The image of the male White-rumped Shama (Copsychus malabaricus) by Jason Cho clearly shows the state of two rectrices or tail feathers. The outer right rectrix (on your left in the picture) is a new feather. Note the continuous outline of the vanes except for the distinct fault line just before the tip. This fault line is created during the growth of the feather when the bird was not getting enough nutrients, as feather growth is a energy demanding. On the other hand, the left outer rectrix (on your right in the picture) is an old and worn out feather waiting to be shed.

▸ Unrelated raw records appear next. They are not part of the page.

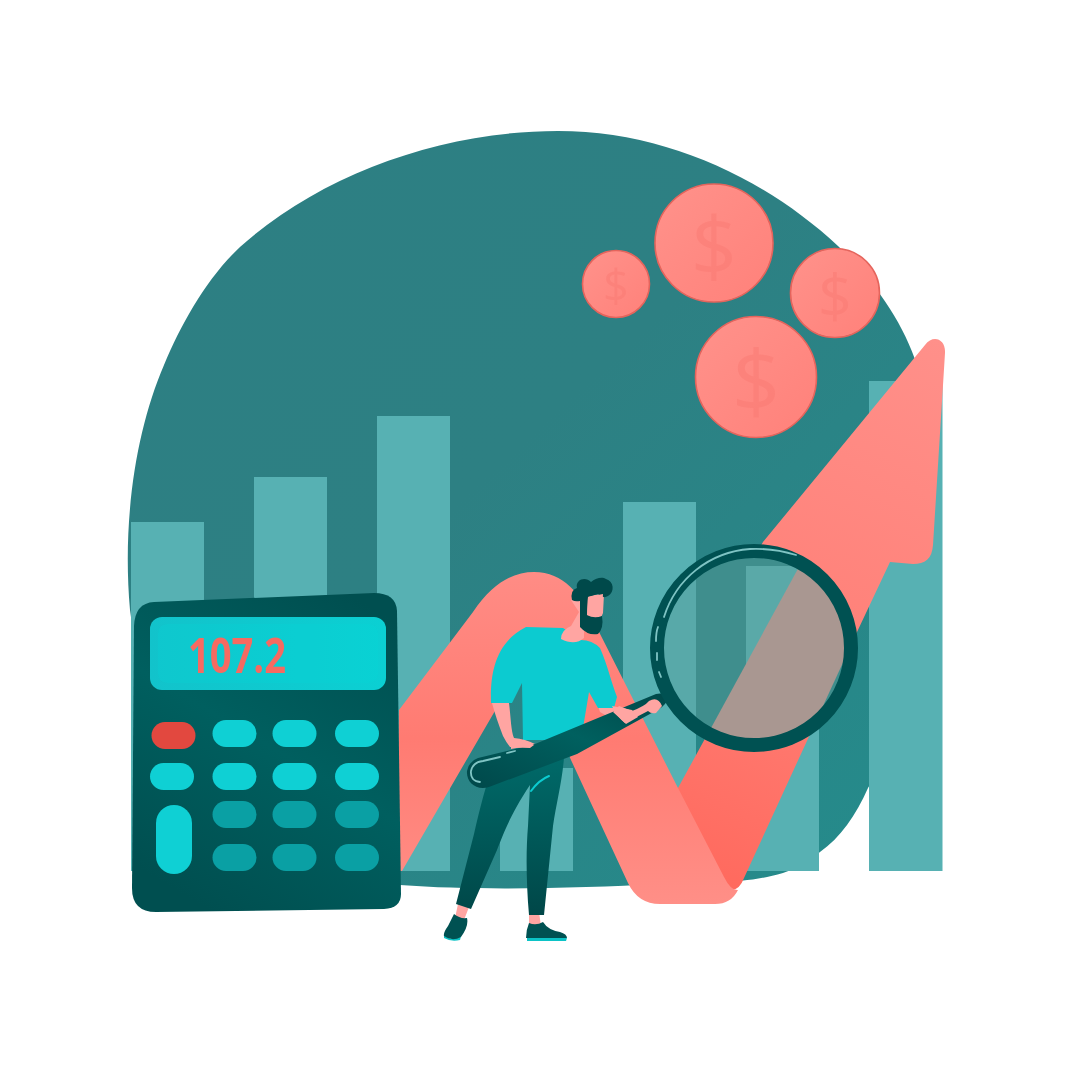
<!DOCTYPE html>
<html lang="en">
<head>
<meta charset="utf-8">
<title>Financial growth analysis</title>
<style>
:root{--paper:#fff;--blob:#2d8083;--bar:#57b1b3;--coral:#ff8078;--coral-line:#e5645c;--deep:#005152;--night:#00494a;--aqua:#0ccbd0;--key:#0fd0d4;--key-dim:#0aa0a4;--red:#e2483f;--skin:#ffa5a2}
html,body{margin:0;background:var(--paper);overflow:hidden}
.illustration{display:block;width:1072px;height:1072px}
.bars{fill:var(--bar)}
.coin circle{fill:url(#coin-fill);stroke:var(--coral-line);stroke-width:1.6}
.coin text{font-family:"Open Sans",sans-serif;fill:#fa7c75;text-anchor:middle;opacity:.55}
.readout{font:700 48px "Open Sans",sans-serif;fill:#f66a61}
.keys{fill:var(--key)}
.keys-dim{fill:var(--key-dim)}
.skin{fill:var(--skin)}
.hair{fill:var(--night)}
.shine{fill:none;stroke:#7fc4c4;stroke-linecap:round;stroke-width:1.8}
</style>
</head>
<body>
<svg class="illustration" viewBox="0 0 1072 1072" role="img" aria-label="Man with a magnifying glass studying a rising chart beside a calculator">
<defs>
<linearGradient id="blob-fill" x1="0" y1="0" x2="1" y2="1"><stop offset="0" stop-color="#2d7f83"/><stop offset=".45" stop-color="#2d8083"/><stop offset="1" stop-color="#248c8c"/></linearGradient>
<linearGradient id="coin-fill" x1="0" y1="0" x2="1" y2="1"><stop offset="0" stop-color="#ff928b"/><stop offset="1" stop-color="#ff817a"/></linearGradient>
<linearGradient id="wave-fill" x1="0" y1="0" x2="0" y2="1"><stop offset="0" stop-color="#ff8c85"/><stop offset=".5" stop-color="#ff7b72"/><stop offset="1" stop-color="#ff8f87"/></linearGradient>
<linearGradient id="rise-fill" gradientUnits="userSpaceOnUse" x1="940" y1="340" x2="710" y2="880"><stop offset="0" stop-color="#ff908a"/><stop offset=".5" stop-color="#ff827a"/><stop offset="1" stop-color="#ff6a5e"/></linearGradient>
<linearGradient id="case-fill" x1=".8" y1="0" x2=".3" y2="1"><stop offset="0" stop-color="#004f50"/><stop offset=".5" stop-color="#005f5f"/><stop offset="1" stop-color="#004f50"/></linearGradient>
<linearGradient id="screen-fill" x1="0" y1="0" x2="1" y2="0"><stop offset="0" stop-color="#12c3cb"/><stop offset="1" stop-color="#0bd0d3"/></linearGradient>
<linearGradient id="trouser-fill" x1="0" y1="0" x2="0" y2="1"><stop offset="0" stop-color="#006a69"/><stop offset="1" stop-color="#004748"/></linearGradient>
<linearGradient id="handle-fill" x1="0" y1="1" x2="1" y2="0"><stop offset="0" stop-color="#00484a"/><stop offset=".55" stop-color="#00605f"/><stop offset="1" stop-color="#004849"/></linearGradient>
<clipPath id="lens-clip"><circle cx="754" cy="648" r="92"/></clipPath>
<rect id="key" width="44" height="27" rx="13.5"/>
</defs>

<path id="backdrop" fill="url(#blob-fill)" d="M558 131C665 131 765 178 838 246C876 282 904 325 917 365C944 450 941 570 920 660C906 715 886 758 868 788C856 815 840 838 820 852C808 862 798 868 783 873C745 884 715 882 660 884C580 888 480 891 400 885C290 876 200 830 164 740C142 690 134 640 130 610C122 520 136 430 164 365C182 322 207 278 240 247C320 175 440 131 558 131Z"/>

<g class="bars">
<rect x="131" y="522" width="73" height="349"/>
<rect x="254" y="477" width="73" height="394"/>
<rect x="377" y="416" width="73" height="455"/>
<rect x="500" y="768" width="73" height="103"/>
<rect x="623" y="502" width="73" height="369"/>
<rect x="746" y="566" width="73" height="305"/>
<rect x="869" y="381" width="73.5" height="490"/>
</g>

<g id="coins">
<g class="coin"><circle cx="616" cy="284" r="33.5"/><text x="616" y="302" font-size="46">$</text></g>
<g class="coin"><circle cx="714" cy="243" r="59"/><text x="714" y="276" font-size="82">$</text></g>
<g class="coin"><circle cx="835" cy="293" r="44.5"/><text x="835" y="318" font-size="60">$</text></g>
<g class="coin"><circle cx="756" cy="377" r="60.5"/><text x="756" y="412" font-size="86">$</text></g>
</g>

<g id="growth-arrow">
<path fill="url(#rise-fill)" d="M925 345C933 334 946 339 945 353L933 545C932 559 925 564 913 564L890 562L857 632L744 878Q739 892 728 890L660 824L678 788L800 565L770 560Q757 550 763 542Z"/>
<path fill="url(#wave-fill)" d="M399 710L473 612C493 582 514 572 534 572C564 572 580 594 594 622L678 788L724 877Q731 891 738 890Q731 904 715 904L660 904Q638 904 628 883L571 760L545 700L521 672L510 685L402 871L396 871Z"/>
</g>

<g id="calculator">
<path fill="url(#case-fill)" d="M154 602L374 593Q396 593 397 611L401 894Q401 908 384 909L156 912Q132 912 132 888L134 626Q135 603 154 602Z"/>
<rect x="150" y="617" width="236" height="73" rx="12" fill="url(#screen-fill)"/>
<rect x="158" y="624" width="220" height="59" rx="9" fill="#00d5d5" opacity=".18"/>
<text class="readout" x="188" y="673" textLength="98" lengthAdjust="spacingAndGlyphs">107.2</text>
<use href="#key" x="151.500" y="722" fill="#e2483f"/>
<g class="keys">
<use href="#key" x="212.500" y="720"/><use href="#key" x="272.500" y="720"/><use href="#key" x="335" y="720"/>
<use href="#key" x="150" y="763"/><use href="#key" x="212.500" y="763"/><use href="#key" x="272.500" y="763"/><use href="#key" x="335" y="763"/>
<rect x="156" y="805" width="36" height="69" rx="18"/>
</g>
<g class="keys-dim">
<use href="#key" x="212.500" y="801"/><use href="#key" x="272.500" y="801"/><use href="#key" x="335" y="801"/>
<use href="#key" x="212.500" y="844"/><use href="#key" x="272.500" y="844"/><use href="#key" x="335" y="844"/>
</g>
</g>

<g id="lens" clip-path="url(#lens-clip)">
<rect x="660" y="550" width="190" height="200" fill="#3f8e8d"/>
<rect x="660" y="550" width="36" height="200" fill="#58a9a9"/>
<rect x="746" y="566" width="74" height="190" fill="#5aa9a8"/>
<path fill="#a99791" d="M699 750L800 565L820 545H890L857 632L800 756Z"/>
</g>

<g id="man">
<g id="legs">
<path class="skin" d="M458 904L469 907L464 920L455 918ZM529 912H539L541 926H529Z"/>
<path fill="#0cc3c6" d="M444 935Q452 942 461 936L460 940Q451 942 444 938ZM527 938H567L566 941H527Z"/>
<path fill="#005152" d="M454 914Q460 919 467 918Q469 926 461 937Q452 942 444 936Q443 933 448 926ZM529 923Q536 926 543 922Q548 930 560 932Q567 934 567 938H526Q526 930 529 923Z"/>
<path fill="url(#trouser-fill)" d="M513 756L564 758C562 782 556 805 553 826L544 915H529C526 880 526 850 528 826L530 785C510 815 503 835 497 850L471 909L456 904L474 834C480 808 488 775 497 757Z"/>
<path fill="none" stroke="#0ccbd0" stroke-width="2" stroke-linecap="round" d="M531 791Q539 780 549 776"/>
</g>
<path id="far-arm" class="skin" d="M596 700L616 708Q618 714 612 719L600 712Z"/>
<path id="shirt" fill="#0ccbd0" d="M526 627L563 628L581 640Q592 640 600 648C608 666 611 682 617 697L614 708L598 708L589 692L583 728L579 740H523L522 683L512 703H491C490 672 496 642 526 627Z"/>
<path id="near-arm" class="skin" d="M492 703H509C511 719 511 731 514 738Q525 739 535 744L532 747L510 747Q506 742 503 736Q496 718 492 703Z"/>
<g id="head">
<path class="skin" d="M571 600L586 596L604 594L603 613L600 620L584 620L584 638Q575 646 561 639Q561 630 571 626L579 612Z"/>
<path class="hair" d="M572 600Q570 590 577 588C575 579 586 576 591 582C597 577 603 577 606 579C614 581 615 592 608 596Q603 599 598 594L588 597L587 615Q594 619 602 616Q604 628 598 634Q588 636 580 627L580 601Q575 602 572 600Z"/>
<path class="skin" d="M588 597L603 594L602 613Q596 617 587 615Z"/>
</g>
</g>

<g id="magnifying-glass">
<path fill="url(#handle-fill)" d="M478 758L535 744L656 694Q666 692 667 699Q667 704 659 709L577 754L489 787C476 791 466 782 467 771Q469 761 478 758Z"/>
<path class="shine" d="M480 782Q470 781 471 771Q473 762 483 761L500 757M507 753L515 751"/>
<circle cx="754" cy="648" r="97" fill="none" stroke="#005152" stroke-width="14"/>
<path class="shine" d="M664 617C676 579 709 552 750 549Q774 548 796 555M657 653V660M659 672L661 677M656 641Q656 632 658 627"/>
</g>

<g id="hands" class="skin">
<path d="M511 740Q523 738 534 745L530 748Q518 747 511 749Z"/>
<path d="M625 723L613 712L619 706L632 711Q645 706 649 701Q658 696 662 706L656 713Q651 714 648 711Z"/>
<path d="M612 706L632 710L638 717L626 724Q617 717 612 706Z"/>
</g>
</svg>
</body>
</html>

Note the frayed outline and the worn out end portion, a result of wear and tear of this tail feather.
As feathers are dead structures and cannot be repaired when worn out or broken, new ones need to be produced. As a new feather grows out, it pushes the old one from its follicle. This is known as moulting. With tail feathers, partial moulting is seen as one or more rectrices are replaced at a time. It would not be to the bird’s advantage to have a complete moult as otherwise its maneuverability would be compromised.

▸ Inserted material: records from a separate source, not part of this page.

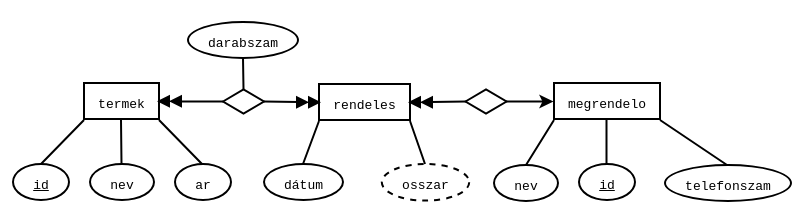
<!DOCTYPE html>
<html lang="hu">
<head>
<meta charset="utf-8">
<title>Rendelés ER-diagram</title>
<style>
:root { --ink: #000; --paper: #fff; }
* { box-sizing: border-box; }
body { margin: 0; background: var(--paper); }
.diagram {
  position: relative; width: 804px; height: 224px; overflow: hidden;
  background: var(--paper); color: var(--ink);
  font: 13px/15px "Liberation Mono", monospace;
}
.connectors, .arrows { position: absolute; inset: 0; display: block; }
.connectors { fill: none; stroke: var(--ink); stroke-width: 2; }
.arrows { fill: var(--ink); }
.relation { fill: var(--paper); }
.entity, .attribute {
  position: absolute; left: var(--x); top: var(--y); width: var(--w); height: 38px;
  display: flex; align-items: center; justify-content: center;
  padding-top: 6px; border: 2px solid var(--ink); background: var(--paper); white-space: nowrap;
}
.attribute { border-radius: 50%; }
.derived { border-color: transparent; background: none; }
.key span { text-decoration: underline; }
</style>
</head>
<body>
<main class="diagram">
  <svg class="connectors" width="804" height="224" viewBox="0 0 804 224" aria-hidden="true">
    <path d="M84 120L41 164M121 120L121.5 164M159 120L202 164"/>
    <path d="M319 121L303 164M410 121L425 164"/>
    <path d="M554 120L526 165M606.5 120V164M660 120L727 165"/>
    <path d="M243 58L243.5 89M180 101.5H223M264 101.5L298 102M431 102L466 101.5M506 101.5H544"/>
    <polygon class="relation" points="223,101.5 243.5,89.5 264,101.5 243.5,113.5"/>
    <polygon class="relation" points="465.5,101.5 486,89.5 506.5,101.5 486,113.5"/>
    <ellipse cx="425.5" cy="182.3" rx="43.7" ry="18.3" stroke-dasharray="6 6"/>
  </svg>

  <div class="entity" style="--x:83px;--y:82px;--w:77px"><span>termek</span></div>
  <div class="entity" style="--x:318px;--y:83px;--w:93px"><span>rendeles</span></div>
  <div class="entity" style="--x:553px;--y:82px;--w:108px"><span>megrendelo</span></div>

  <div class="attribute" style="--x:187px;--y:21px;--w:112px"><span>darabszam</span></div>
  <div class="attribute key" style="--x:12px;--y:163px;--w:58px"><span>id</span></div>
  <div class="attribute" style="--x:89px;--y:163px;--w:66px"><span>nev</span></div>
  <div class="attribute" style="--x:174px;--y:163px;--w:58px"><span>ar</span></div>
  <div class="attribute" style="--x:263px;--y:163px;--w:81px"><span>dátum</span></div>
  <div class="attribute derived" style="--x:381px;--y:163px;--w:89px"><span>osszar</span></div>
  <div class="attribute" style="--x:493px;--y:164px;--w:66px"><span>nev</span></div>
  <div class="attribute key" style="--x:578px;--y:163px;--w:58px"><span>id</span></div>
  <div class="attribute" style="--x:664px;--y:164px;--w:128px"><span>telefonszam</span></div>

  <svg class="arrows" width="804" height="224" viewBox="0 0 804 224" aria-hidden="true">
    <defs>
      <path id="many" d="M0 0L13-6.5V6.5ZM12 0L25-6.5V6.5Z"/>
    </defs>
    <use href="#many" transform="translate(157 101.3)"/>
    <use href="#many" transform="translate(321 102.2) scale(-1 1)"/>
    <use href="#many" transform="translate(408 102.2)"/>
    <path d="M553.5 101.5L539 108.5L542.5 101.5L539 94.5Z"/>
  </svg>
</main>
</body>
</html>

This post is a cooperative effort between NaturePixels.org and BESG to bring the study of bird behaviour through photography to a wider audience.